── STORED DATA ──

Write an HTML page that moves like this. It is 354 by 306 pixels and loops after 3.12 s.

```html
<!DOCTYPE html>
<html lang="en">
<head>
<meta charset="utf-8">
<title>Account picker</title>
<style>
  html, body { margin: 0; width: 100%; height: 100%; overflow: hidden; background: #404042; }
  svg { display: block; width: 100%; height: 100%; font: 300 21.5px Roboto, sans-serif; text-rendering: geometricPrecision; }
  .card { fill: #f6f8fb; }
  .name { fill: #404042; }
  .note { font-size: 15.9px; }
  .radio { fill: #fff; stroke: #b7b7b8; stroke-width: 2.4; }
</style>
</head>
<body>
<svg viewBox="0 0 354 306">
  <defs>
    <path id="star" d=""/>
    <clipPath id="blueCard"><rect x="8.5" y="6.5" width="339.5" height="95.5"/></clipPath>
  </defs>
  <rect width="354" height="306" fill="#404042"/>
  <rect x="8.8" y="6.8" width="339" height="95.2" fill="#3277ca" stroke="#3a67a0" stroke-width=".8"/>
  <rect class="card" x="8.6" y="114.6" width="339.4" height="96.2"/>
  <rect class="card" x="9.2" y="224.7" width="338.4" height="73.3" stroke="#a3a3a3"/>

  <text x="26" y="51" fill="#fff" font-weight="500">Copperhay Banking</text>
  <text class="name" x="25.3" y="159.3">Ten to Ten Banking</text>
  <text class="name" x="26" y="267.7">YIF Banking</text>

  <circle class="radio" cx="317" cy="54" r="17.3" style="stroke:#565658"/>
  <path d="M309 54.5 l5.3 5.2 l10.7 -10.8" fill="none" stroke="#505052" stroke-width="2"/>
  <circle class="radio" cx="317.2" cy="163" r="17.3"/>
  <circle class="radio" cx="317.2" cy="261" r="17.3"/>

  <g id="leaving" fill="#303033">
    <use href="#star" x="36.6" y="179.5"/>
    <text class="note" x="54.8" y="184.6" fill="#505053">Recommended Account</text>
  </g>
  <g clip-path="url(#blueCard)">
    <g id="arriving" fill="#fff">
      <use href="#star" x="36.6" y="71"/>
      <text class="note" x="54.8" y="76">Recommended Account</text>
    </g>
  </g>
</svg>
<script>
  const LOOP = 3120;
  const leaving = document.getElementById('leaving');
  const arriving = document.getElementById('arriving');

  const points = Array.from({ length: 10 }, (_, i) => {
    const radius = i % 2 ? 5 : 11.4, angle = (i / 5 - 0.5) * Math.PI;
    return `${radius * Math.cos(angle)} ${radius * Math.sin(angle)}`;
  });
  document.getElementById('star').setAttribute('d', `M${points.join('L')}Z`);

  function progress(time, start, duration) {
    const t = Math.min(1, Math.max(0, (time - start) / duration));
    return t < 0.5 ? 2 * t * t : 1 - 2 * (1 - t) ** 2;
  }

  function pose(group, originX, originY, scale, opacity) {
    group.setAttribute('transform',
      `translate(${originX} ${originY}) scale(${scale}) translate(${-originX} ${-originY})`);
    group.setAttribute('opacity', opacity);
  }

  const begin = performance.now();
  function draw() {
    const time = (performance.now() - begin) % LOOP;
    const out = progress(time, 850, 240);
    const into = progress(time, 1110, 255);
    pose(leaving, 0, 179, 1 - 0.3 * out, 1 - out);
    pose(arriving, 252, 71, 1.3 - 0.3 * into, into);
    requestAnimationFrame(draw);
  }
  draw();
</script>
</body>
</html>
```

───

**EXERCISE DETAILS**
Going through the entries, return every line holding the word "width".

**RESPONSE**
  html, body { margin: 0; width: 100%; height: 100%; overflow: hidden; background: #404042; }
  svg { display: block; width: 100%; height: 100%; font: 300 21.5px Roboto, sans-serif; text-rendering: geometricPrecision; }
  .radio { fill: #fff; stroke: #b7b7b8; stroke-width: 2.4; }
    <clipPath id="blueCard"><rect x="8.5" y="6.5" width="339.5" height="95.5"/></clipPath>
  <rect width="354" height="306" fill="#404042"/>
  <rect x="8.8" y="6.8" width="339" height="95.2" fill="#3277ca" stroke="#3a67a0" stroke-width=".8"/>
  <rect class="card" x="8.6" y="114.6" width="339.4" height="96.2"/>
  <rect class="card" x="9.2" y="224.7" width="338.4" height="73.3" stroke="#a3a3a3"/>
  <path d="M309 54.5 l5.3 5.2 l10.7 -10.8" fill="none" stroke="#505052" stroke-width="2"/>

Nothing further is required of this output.